Whatever appears in the records, write it out again exactly.
BEGIN
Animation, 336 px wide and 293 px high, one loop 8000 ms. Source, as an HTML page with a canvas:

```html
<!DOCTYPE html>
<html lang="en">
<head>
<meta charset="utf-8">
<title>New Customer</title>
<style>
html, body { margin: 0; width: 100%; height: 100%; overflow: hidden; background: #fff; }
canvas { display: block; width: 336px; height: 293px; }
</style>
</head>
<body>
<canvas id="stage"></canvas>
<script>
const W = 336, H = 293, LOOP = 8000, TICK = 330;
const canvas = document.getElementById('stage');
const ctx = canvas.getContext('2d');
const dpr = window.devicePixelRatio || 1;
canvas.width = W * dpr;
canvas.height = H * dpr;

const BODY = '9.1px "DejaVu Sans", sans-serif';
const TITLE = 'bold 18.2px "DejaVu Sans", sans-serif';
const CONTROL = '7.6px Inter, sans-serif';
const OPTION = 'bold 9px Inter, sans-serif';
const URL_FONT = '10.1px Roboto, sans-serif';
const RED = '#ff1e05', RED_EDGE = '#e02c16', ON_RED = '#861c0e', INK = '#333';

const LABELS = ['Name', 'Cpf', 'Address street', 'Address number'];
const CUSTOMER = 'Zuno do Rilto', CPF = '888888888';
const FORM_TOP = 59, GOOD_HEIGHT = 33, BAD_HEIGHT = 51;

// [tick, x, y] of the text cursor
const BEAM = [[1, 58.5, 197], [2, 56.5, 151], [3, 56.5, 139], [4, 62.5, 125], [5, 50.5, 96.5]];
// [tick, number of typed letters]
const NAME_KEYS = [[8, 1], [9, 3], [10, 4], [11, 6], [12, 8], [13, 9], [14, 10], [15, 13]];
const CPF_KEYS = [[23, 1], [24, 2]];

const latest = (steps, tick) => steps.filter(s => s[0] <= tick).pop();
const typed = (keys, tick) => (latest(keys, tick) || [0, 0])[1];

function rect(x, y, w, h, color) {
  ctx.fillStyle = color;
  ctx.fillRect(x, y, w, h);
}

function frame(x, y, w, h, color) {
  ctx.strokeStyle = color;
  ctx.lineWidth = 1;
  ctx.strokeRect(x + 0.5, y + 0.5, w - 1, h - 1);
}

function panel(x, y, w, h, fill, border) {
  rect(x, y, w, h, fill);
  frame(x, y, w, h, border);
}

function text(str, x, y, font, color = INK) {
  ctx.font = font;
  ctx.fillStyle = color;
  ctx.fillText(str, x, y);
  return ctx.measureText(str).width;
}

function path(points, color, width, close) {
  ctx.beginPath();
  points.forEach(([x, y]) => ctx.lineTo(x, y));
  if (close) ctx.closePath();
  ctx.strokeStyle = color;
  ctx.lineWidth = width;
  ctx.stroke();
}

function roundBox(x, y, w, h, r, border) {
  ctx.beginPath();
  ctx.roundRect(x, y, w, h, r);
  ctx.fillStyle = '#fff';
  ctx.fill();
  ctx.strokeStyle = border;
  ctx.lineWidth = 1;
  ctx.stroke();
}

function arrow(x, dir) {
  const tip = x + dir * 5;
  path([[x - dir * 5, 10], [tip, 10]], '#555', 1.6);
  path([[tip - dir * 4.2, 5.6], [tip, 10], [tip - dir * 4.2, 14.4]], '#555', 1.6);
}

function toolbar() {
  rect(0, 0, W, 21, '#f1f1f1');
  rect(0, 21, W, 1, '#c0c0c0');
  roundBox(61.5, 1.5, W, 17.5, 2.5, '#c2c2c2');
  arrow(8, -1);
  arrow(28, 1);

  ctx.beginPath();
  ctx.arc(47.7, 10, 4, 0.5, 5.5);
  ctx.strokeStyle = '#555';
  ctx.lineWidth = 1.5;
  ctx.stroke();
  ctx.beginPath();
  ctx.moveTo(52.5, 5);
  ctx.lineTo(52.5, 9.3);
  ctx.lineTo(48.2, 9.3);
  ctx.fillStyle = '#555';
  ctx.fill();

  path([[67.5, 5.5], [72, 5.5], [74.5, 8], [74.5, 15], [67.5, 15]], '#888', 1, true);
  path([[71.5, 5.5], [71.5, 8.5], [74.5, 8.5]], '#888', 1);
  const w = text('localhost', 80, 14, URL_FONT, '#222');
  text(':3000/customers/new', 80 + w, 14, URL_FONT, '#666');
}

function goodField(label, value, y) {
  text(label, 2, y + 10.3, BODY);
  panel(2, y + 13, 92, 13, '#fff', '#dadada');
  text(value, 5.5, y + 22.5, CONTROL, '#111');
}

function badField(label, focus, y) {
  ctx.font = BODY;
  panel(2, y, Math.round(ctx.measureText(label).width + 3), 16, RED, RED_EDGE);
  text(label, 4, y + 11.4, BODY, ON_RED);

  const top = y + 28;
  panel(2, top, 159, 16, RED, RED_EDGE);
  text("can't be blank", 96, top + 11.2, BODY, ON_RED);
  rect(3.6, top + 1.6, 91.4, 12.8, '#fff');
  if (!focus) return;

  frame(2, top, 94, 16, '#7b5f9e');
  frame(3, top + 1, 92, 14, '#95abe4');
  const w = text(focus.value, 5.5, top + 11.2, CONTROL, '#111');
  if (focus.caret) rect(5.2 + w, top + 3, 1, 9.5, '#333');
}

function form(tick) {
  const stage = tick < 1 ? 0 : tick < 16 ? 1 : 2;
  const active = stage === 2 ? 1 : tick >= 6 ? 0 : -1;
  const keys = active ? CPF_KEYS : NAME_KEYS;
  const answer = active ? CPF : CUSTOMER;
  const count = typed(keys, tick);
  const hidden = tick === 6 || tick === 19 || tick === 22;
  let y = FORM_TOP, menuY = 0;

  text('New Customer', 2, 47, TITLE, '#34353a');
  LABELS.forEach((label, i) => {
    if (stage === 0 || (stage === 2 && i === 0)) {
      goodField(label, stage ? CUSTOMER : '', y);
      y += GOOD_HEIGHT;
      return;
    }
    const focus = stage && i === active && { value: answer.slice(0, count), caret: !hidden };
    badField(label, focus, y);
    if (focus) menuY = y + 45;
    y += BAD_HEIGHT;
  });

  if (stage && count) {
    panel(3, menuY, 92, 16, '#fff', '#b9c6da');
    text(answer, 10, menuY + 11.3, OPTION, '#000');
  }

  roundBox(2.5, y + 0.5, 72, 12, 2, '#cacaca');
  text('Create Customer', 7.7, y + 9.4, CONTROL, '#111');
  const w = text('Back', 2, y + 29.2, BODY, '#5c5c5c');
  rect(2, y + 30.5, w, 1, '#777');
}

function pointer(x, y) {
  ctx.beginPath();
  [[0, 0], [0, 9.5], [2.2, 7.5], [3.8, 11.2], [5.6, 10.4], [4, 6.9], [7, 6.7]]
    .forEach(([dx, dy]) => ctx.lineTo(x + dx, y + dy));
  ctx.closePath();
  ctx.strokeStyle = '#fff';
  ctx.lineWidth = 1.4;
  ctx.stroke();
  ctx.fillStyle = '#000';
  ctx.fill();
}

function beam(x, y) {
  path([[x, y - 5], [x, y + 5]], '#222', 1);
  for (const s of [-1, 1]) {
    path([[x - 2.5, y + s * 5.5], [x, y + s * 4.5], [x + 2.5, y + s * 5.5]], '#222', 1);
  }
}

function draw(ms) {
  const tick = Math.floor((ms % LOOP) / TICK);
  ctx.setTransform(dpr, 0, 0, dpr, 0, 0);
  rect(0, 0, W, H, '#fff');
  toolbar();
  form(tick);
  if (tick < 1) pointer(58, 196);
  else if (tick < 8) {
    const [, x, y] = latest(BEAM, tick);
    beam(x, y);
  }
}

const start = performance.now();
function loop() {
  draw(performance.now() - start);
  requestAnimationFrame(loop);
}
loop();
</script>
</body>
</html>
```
END
→ Problem solution:
Animation, 336 px wide and 293 px high, one loop 8000 ms. Source, as an HTML page with a canvas:

```html
<!DOCTYPE html>
<html lang="en">
<head>
<meta charset="utf-8">
<title>New Customer</title>
<style>
html, body { margin: 0; width: 100%; height: 100%; overflow: hidden; background: #fff; }
canvas { display: block; width: 336px; height: 293px; }
</style>
</head>
<body>
<canvas id="stage"></canvas>
<script>
const W = 336, H = 293, LOOP = 8000, TICK = 330;
const canvas = document.getElementById('stage');
const ctx = canvas.getContext('2d');
const dpr = window.devicePixelRatio || 1;
canvas.width = W * dpr;
canvas.height = H * dpr;

const BODY = '9.1px "DejaVu Sans", sans-serif';
const TITLE = 'bold 18.2px "DejaVu Sans", sans-serif';
const CONTROL = '7.6px Inter, sans-serif';
const OPTION = 'bold 9px Inter, sans-serif';
const URL_FONT = '10.1px Roboto, sans-serif';
const RED = '#ff1e05', RED_EDGE = '#e02c16', ON_RED = '#861c0e', INK = '#333';

const LABELS = ['Name', 'Cpf', 'Address street', 'Address number'];
const CUSTOMER = 'Zuno do Rilto', CPF = '888888888';
const FORM_TOP = 59, GOOD_HEIGHT = 33, BAD_HEIGHT = 51;

// [tick, x, y] of the text cursor
const BEAM = [[1, 58.5, 197], [2, 56.5, 151], [3, 56.5, 139], [4, 62.5, 125], [5, 50.5, 96.5]];
// [tick, number of typed letters]
const NAME_KEYS = [[8, 1], [9, 3], [10, 4], [11, 6], [12, 8], [13, 9], [14, 10], [15, 13]];
const CPF_KEYS = [[23, 1], [24, 2]];

const latest = (steps, tick) => steps.filter(s => s[0] <= tick).pop();
const typed = (keys, tick) => (latest(keys, tick) || [0, 0])[1];

function rect(x, y, w, h, color) {
  ctx.fillStyle = color;
  ctx.fillRect(x, y, w, h);
}

function frame(x, y, w, h, color) {
  ctx.strokeStyle = color;
  ctx.lineWidth = 1;
  ctx.strokeRect(x + 0.5, y + 0.5, w - 1, h - 1);
}

function panel(x, y, w, h, fill, border) {
  rect(x, y, w, h, fill);
  frame(x, y, w, h, border);
}

function text(str, x, y, font, color = INK) {
  ctx.font = font;
  ctx.fillStyle = color;
  ctx.fillText(str, x, y);
  return ctx.measureText(str).width;
}

function path(points, color, width, close) {
  ctx.beginPath();
  points.forEach(([x, y]) => ctx.lineTo(x, y));
  if (close) ctx.closePath();
  ctx.strokeStyle = color;
  ctx.lineWidth = width;
  ctx.stroke();
}

function roundBox(x, y, w, h, r, border) {
  ctx.beginPath();
  ctx.roundRect(x, y, w, h, r);
  ctx.fillStyle = '#fff';
  ctx.fill();
  ctx.strokeStyle = border;
  ctx.lineWidth = 1;
  ctx.stroke();
}

function arrow(x, dir) {
  const tip = x + dir * 5;
  path([[x - dir * 5, 10], [tip, 10]], '#555', 1.6);
  path([[tip - dir * 4.2, 5.6], [tip, 10], [tip - dir * 4.2, 14.4]], '#555', 1.6);
}

function toolbar() {
  rect(0, 0, W, 21, '#f1f1f1');
  rect(0, 21, W, 1, '#c0c0c0');
  roundBox(61.5, 1.5, W, 17.5, 2.5, '#c2c2c2');
  arrow(8, -1);
  arrow(28, 1);

  ctx.beginPath();
  ctx.arc(47.7, 10, 4, 0.5, 5.5);
  ctx.strokeStyle = '#555';
  ctx.lineWidth = 1.5;
  ctx.stroke();
  ctx.beginPath();
  ctx.moveTo(52.5, 5);
  ctx.lineTo(52.5, 9.3);
  ctx.lineTo(48.2, 9.3);
  ctx.fillStyle = '#555';
  ctx.fill();

  path([[67.5, 5.5], [72, 5.5], [74.5, 8], [74.5, 15], [67.5, 15]], '#888', 1, true);
  path([[71.5, 5.5], [71.5, 8.5], [74.5, 8.5]], '#888', 1);
  const w = text('localhost', 80, 14, URL_FONT, '#222');
  text(':3000/customers/new', 80 + w, 14, URL_FONT, '#666');
}

function goodField(label, value, y) {
  text(label, 2, y + 10.3, BODY);
  panel(2, y + 13, 92, 13, '#fff', '#dadada');
  text(value, 5.5, y + 22.5, CONTROL, '#111');
}

function badField(label, focus, y) {
  ctx.font = BODY;
  panel(2, y, Math.round(ctx.measureText(label).width + 3), 16, RED, RED_EDGE);
  text(label, 4, y + 11.4, BODY, ON_RED);

  const top = y + 28;
  panel(2, top, 159, 16, RED, RED_EDGE);
  text("can't be blank", 96, top + 11.2, BODY, ON_RED);
  rect(3.6, top + 1.6, 91.4, 12.8, '#fff');
  if (!focus) return;

  frame(2, top, 94, 16, '#7b5f9e');
  frame(3, top + 1, 92, 14, '#95abe4');
  const w = text(focus.value, 5.5, top + 11.2, CONTROL, '#111');
  if (focus.caret) rect(5.2 + w, top + 3, 1, 9.5, '#333');
}

function form(tick) {
  const stage = tick < 1 ? 0 : tick < 16 ? 1 : 2;
  const active = stage === 2 ? 1 : tick >= 6 ? 0 : -1;
  const keys = active ? CPF_KEYS : NAME_KEYS;
  const answer = active ? CPF : CUSTOMER;
  const count = typed(keys, tick);
  const hidden = tick === 6 || tick === 19 || tick === 22;
  let y = FORM_TOP, menuY = 0;

  text('New Customer', 2, 47, TITLE, '#34353a');
  LABELS.forEach((label, i) => {
    if (stage === 0 || (stage === 2 && i === 0)) {
      goodField(label, stage ? CUSTOMER : '', y);
      y += GOOD_HEIGHT;
      return;
    }
    const focus = stage && i === active && { value: answer.slice(0, count), caret: !hidden };
    badField(label, focus, y);
    if (focus) menuY = y + 45;
    y += BAD_HEIGHT;
  });

  if (stage && count) {
    panel(3, menuY, 92, 16, '#fff', '#b9c6da');
    text(answer, 10, menuY + 11.3, OPTION, '#000');
  }

  roundBox(2.5, y + 0.5, 72, 12, 2, '#cacaca');
  text('Create Customer', 7.7, y + 9.4, CONTROL, '#111');
  const w = text('Back', 2, y + 29.2, BODY, '#5c5c5c');
  rect(2, y + 30.5, w, 1, '#777');
}

function pointer(x, y) {
  ctx.beginPath();
  [[0, 0], [0, 9.5], [2.2, 7.5], [3.8, 11.2], [5.6, 10.4], [4, 6.9], [7, 6.7]]
    .forEach(([dx, dy]) => ctx.lineTo(x + dx, y + dy));
  ctx.closePath();
  ctx.strokeStyle = '#fff';
  ctx.lineWidth = 1.4;
  ctx.stroke();
  ctx.fillStyle = '#000';
  ctx.fill();
}

function beam(x, y) {
  path([[x, y - 5], [x, y + 5]], '#222', 1);
  for (const s of [-1, 1]) {
    path([[x - 2.5, y + s * 5.5], [x, y + s * 4.5], [x + 2.5, y + s * 5.5]], '#222', 1);
  }
}

function draw(ms) {
  const tick = Math.floor((ms % LOOP) / TICK);
  ctx.setTransform(dpr, 0, 0, dpr, 0, 0);
  rect(0, 0, W, H, '#fff');
  toolbar();
  form(tick);
  if (tick < 1) pointer(58, 196);
  else if (tick < 8) {
    const [, x, y] = latest(BEAM, tick);
    beam(x, y);
  }
}

const start = performance.now();
function loop() {
  draw(performance.now() - start);
  requestAnimationFrame(loop);
}
loop();
</script>
</body>
</html>
```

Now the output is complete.